(Stored data)
########################################
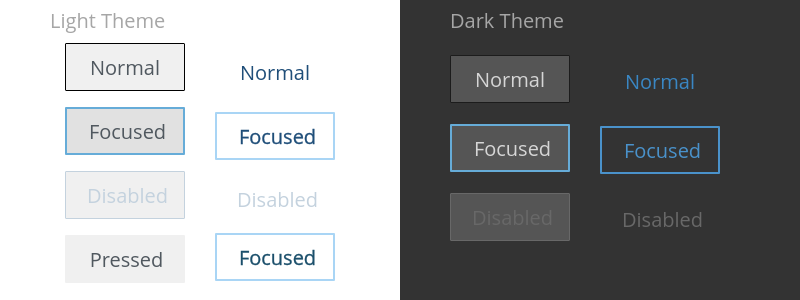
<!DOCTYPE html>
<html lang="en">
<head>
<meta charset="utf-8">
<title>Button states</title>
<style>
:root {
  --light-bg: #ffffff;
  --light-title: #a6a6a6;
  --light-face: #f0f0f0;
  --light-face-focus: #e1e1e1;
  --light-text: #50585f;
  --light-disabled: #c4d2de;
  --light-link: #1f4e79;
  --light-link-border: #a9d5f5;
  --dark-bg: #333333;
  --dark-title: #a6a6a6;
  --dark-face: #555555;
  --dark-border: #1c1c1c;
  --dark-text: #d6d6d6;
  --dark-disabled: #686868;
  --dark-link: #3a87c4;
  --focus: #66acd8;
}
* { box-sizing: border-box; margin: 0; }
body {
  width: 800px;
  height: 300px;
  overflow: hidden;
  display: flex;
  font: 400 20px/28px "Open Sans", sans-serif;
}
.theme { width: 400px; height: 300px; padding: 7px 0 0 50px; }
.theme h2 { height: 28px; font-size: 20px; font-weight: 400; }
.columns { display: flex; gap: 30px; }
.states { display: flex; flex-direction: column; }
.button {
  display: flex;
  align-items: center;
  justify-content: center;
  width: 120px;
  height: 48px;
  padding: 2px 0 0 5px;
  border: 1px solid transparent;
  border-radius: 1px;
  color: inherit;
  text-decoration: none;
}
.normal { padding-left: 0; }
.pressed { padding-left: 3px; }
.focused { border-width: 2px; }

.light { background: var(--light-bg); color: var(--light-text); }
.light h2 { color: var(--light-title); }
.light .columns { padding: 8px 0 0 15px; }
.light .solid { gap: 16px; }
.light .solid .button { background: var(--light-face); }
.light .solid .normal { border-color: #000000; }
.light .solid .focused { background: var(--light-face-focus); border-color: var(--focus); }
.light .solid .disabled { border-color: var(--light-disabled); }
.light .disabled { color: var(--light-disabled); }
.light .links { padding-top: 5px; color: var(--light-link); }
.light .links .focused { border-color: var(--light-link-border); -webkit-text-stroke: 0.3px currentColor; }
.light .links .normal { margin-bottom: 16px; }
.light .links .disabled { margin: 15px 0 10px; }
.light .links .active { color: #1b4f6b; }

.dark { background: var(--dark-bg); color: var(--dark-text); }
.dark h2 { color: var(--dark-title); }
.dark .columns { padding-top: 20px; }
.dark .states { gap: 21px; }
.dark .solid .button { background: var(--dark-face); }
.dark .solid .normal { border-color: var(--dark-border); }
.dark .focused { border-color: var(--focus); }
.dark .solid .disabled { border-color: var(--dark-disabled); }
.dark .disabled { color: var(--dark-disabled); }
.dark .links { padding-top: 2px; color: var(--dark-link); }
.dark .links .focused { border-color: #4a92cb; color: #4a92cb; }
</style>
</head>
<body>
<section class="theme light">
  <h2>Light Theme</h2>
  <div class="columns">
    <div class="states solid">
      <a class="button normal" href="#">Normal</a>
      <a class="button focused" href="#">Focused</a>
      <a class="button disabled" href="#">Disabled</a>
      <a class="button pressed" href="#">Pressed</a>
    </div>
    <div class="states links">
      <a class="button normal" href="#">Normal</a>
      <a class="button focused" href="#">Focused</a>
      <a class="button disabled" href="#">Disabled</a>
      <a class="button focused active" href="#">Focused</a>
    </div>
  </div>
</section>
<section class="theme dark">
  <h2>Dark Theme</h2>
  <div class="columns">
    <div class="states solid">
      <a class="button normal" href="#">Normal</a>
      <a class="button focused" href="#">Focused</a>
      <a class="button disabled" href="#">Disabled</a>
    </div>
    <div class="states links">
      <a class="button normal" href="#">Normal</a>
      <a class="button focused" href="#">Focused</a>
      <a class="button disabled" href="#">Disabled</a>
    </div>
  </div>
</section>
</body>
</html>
########################################
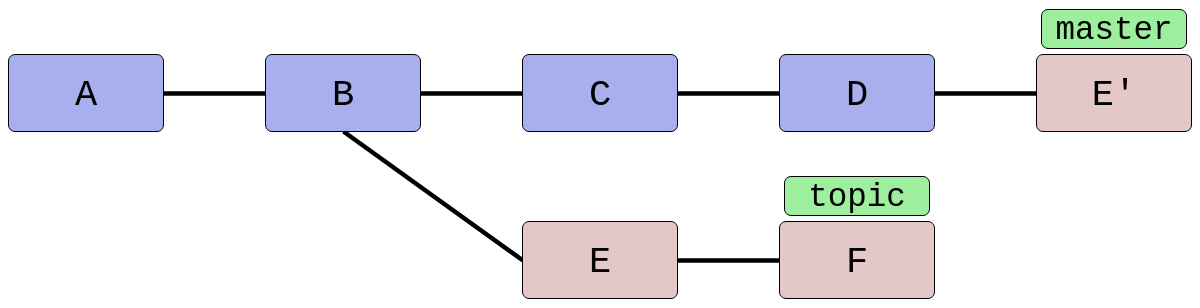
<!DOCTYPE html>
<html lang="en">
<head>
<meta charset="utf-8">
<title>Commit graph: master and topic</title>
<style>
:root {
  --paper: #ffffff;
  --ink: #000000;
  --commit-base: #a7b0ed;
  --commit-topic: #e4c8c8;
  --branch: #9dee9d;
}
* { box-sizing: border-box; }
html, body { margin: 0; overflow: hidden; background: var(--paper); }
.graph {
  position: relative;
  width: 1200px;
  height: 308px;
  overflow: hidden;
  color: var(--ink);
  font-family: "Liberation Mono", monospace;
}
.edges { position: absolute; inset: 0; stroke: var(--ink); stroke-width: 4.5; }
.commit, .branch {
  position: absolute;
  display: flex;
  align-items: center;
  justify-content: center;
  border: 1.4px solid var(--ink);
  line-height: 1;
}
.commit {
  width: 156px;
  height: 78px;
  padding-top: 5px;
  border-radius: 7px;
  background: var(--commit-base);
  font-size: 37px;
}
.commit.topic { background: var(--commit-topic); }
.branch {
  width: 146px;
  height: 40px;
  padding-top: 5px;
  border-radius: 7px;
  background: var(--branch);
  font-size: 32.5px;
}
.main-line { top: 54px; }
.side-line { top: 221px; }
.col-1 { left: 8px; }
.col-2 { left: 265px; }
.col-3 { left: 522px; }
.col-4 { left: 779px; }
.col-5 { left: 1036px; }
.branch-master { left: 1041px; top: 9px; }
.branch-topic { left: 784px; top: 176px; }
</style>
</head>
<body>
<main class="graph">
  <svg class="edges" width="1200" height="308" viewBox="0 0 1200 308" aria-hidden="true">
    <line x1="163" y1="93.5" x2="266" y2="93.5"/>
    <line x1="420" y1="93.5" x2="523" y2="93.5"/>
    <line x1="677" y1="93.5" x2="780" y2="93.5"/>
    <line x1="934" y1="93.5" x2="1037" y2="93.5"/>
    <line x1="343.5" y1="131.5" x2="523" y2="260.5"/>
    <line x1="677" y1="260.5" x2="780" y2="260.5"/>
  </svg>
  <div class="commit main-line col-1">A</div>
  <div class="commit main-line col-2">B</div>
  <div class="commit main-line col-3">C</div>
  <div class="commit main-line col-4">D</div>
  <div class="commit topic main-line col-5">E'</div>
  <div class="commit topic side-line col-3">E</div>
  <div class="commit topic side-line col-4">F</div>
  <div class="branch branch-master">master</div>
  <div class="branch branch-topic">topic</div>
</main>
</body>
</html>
########################################
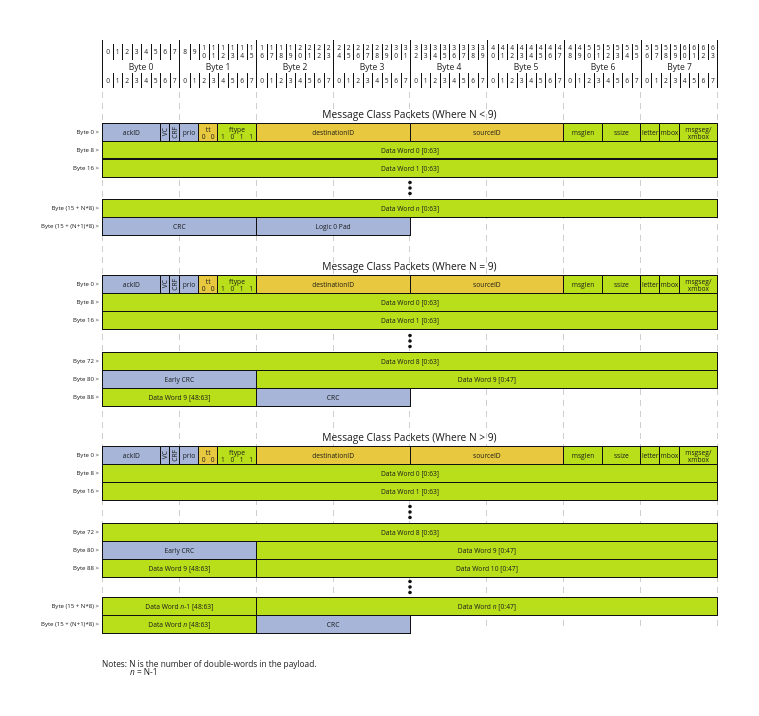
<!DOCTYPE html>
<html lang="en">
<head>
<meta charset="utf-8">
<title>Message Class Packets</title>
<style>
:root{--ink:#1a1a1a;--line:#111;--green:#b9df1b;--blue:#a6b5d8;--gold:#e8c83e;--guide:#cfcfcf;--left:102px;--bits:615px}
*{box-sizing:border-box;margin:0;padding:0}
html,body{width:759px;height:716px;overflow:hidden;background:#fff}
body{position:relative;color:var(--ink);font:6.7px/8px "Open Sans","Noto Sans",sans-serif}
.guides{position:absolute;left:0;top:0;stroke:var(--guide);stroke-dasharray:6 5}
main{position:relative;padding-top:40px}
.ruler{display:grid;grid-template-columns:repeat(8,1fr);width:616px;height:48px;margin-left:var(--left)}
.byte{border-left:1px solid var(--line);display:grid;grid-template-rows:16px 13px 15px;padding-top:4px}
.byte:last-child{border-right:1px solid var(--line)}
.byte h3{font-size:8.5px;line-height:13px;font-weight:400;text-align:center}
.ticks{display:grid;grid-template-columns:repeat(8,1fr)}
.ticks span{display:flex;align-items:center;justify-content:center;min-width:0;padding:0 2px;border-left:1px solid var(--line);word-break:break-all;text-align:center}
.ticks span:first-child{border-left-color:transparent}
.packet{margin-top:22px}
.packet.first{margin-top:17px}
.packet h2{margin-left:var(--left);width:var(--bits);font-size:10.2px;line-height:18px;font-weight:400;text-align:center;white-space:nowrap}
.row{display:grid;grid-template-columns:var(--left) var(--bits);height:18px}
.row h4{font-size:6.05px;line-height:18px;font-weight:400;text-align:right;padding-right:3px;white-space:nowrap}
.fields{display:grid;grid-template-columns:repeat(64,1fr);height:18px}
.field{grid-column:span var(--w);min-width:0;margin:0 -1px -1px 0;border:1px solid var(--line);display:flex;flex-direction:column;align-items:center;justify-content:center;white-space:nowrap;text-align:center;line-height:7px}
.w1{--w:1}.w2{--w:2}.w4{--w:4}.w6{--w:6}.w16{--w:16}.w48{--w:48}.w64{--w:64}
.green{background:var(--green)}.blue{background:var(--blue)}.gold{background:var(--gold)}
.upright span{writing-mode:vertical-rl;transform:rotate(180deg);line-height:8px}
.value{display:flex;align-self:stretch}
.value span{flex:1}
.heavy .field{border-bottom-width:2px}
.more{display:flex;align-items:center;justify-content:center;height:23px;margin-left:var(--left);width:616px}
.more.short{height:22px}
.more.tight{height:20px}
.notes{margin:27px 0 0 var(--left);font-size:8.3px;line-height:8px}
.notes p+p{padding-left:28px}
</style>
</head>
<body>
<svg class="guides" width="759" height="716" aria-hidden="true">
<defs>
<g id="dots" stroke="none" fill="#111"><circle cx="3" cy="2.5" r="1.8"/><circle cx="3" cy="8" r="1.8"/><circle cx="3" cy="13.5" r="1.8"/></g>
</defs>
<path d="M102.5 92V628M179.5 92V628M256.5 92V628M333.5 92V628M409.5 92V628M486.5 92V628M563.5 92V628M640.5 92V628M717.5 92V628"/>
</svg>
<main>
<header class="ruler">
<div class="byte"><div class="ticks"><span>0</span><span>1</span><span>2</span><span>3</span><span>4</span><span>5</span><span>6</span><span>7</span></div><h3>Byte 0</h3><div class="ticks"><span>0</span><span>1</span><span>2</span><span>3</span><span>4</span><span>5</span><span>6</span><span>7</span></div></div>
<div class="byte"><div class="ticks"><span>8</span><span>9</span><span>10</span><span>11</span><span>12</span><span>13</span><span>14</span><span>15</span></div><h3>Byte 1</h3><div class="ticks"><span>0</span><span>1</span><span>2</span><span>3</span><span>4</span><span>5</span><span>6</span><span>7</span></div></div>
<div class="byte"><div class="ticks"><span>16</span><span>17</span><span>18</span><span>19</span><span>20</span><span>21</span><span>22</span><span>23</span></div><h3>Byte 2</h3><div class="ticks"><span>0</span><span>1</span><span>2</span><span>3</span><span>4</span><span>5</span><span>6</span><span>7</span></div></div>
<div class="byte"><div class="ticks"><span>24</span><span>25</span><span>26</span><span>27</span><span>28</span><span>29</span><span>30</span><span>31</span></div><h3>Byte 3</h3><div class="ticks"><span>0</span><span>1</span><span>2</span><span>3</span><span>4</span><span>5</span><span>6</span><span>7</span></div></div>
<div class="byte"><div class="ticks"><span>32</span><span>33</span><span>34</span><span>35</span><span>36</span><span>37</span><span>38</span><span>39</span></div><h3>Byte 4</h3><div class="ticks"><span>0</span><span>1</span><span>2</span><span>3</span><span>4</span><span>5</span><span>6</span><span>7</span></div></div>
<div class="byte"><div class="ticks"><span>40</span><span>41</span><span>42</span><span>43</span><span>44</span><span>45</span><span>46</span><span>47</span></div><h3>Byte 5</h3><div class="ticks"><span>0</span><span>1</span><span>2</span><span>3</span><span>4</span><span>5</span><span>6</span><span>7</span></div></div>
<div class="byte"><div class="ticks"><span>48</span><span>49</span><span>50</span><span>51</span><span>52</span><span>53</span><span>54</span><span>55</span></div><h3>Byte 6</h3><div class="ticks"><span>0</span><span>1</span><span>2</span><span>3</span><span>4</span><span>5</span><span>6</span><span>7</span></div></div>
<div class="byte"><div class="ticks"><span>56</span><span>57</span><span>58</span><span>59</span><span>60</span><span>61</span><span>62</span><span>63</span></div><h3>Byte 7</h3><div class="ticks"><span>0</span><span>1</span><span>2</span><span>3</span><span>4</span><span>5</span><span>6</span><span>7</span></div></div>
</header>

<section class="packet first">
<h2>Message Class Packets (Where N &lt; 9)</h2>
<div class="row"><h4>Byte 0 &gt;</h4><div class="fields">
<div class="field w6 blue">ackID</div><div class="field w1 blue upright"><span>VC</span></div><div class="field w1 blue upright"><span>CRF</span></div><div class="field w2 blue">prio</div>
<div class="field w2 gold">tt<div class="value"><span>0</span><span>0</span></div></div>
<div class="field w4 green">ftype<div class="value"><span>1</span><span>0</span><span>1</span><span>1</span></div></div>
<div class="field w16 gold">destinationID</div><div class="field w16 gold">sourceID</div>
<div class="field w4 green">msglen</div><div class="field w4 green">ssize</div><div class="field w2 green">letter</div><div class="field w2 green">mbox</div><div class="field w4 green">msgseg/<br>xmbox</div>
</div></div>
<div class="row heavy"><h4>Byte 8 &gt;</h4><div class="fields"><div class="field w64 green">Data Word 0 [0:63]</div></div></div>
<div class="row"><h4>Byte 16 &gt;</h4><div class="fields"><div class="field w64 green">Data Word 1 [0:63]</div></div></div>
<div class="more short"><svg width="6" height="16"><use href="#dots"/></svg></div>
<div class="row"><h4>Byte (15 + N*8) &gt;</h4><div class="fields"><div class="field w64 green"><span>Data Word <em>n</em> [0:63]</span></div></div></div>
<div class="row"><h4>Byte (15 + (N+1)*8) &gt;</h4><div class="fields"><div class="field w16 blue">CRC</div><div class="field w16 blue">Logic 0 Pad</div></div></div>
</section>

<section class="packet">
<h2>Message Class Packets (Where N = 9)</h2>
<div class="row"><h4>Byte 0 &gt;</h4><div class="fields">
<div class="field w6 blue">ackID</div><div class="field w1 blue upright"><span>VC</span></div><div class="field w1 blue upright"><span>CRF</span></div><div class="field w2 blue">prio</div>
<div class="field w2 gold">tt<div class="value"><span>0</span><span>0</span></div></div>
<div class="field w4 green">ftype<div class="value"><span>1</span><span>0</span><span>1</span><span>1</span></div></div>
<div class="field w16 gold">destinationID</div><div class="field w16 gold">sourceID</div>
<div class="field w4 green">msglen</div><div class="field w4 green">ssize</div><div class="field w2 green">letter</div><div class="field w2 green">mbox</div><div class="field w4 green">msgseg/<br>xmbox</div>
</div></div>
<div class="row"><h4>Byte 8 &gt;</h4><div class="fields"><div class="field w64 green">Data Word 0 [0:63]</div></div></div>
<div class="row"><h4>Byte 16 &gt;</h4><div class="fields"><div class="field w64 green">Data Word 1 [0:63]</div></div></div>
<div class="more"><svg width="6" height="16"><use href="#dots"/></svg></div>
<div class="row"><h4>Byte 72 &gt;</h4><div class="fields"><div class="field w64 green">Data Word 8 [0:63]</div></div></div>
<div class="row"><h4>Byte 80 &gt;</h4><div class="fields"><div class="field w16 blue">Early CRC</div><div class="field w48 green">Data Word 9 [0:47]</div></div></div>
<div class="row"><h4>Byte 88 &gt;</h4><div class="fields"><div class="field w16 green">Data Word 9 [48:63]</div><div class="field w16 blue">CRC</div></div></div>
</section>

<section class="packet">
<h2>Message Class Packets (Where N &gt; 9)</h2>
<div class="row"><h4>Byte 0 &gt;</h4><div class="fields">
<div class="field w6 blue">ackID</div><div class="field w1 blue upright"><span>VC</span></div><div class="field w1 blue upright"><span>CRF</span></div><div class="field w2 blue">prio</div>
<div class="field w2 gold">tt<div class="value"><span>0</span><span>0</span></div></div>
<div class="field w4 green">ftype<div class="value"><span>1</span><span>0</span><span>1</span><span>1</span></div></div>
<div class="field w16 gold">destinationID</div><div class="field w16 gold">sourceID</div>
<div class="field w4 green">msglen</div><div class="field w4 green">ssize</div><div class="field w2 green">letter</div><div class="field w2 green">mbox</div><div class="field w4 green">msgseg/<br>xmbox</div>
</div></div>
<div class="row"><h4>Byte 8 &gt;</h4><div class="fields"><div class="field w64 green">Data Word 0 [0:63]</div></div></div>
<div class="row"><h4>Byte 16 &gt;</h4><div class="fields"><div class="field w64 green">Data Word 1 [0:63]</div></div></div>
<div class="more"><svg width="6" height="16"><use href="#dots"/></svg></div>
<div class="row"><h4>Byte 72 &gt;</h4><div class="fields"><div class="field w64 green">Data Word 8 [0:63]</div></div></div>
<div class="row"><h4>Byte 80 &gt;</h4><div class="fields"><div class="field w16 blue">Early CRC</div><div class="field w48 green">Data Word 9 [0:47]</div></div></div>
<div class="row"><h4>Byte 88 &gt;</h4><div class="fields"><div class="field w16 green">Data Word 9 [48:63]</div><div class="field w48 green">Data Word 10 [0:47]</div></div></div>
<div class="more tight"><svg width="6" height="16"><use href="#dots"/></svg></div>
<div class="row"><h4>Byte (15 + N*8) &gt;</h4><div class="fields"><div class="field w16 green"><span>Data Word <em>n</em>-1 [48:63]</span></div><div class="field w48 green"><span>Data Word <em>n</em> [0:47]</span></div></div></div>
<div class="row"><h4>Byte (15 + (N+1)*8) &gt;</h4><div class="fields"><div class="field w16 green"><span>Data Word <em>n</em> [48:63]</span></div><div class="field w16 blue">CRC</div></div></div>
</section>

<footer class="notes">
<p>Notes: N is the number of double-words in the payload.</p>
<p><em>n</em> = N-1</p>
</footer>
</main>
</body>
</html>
########################################
* HOW TO COMPLETE THIS TASK
In the entries above, count every line containing the word "title". Write only the total.

* REPLY TO THE EXERCISE
7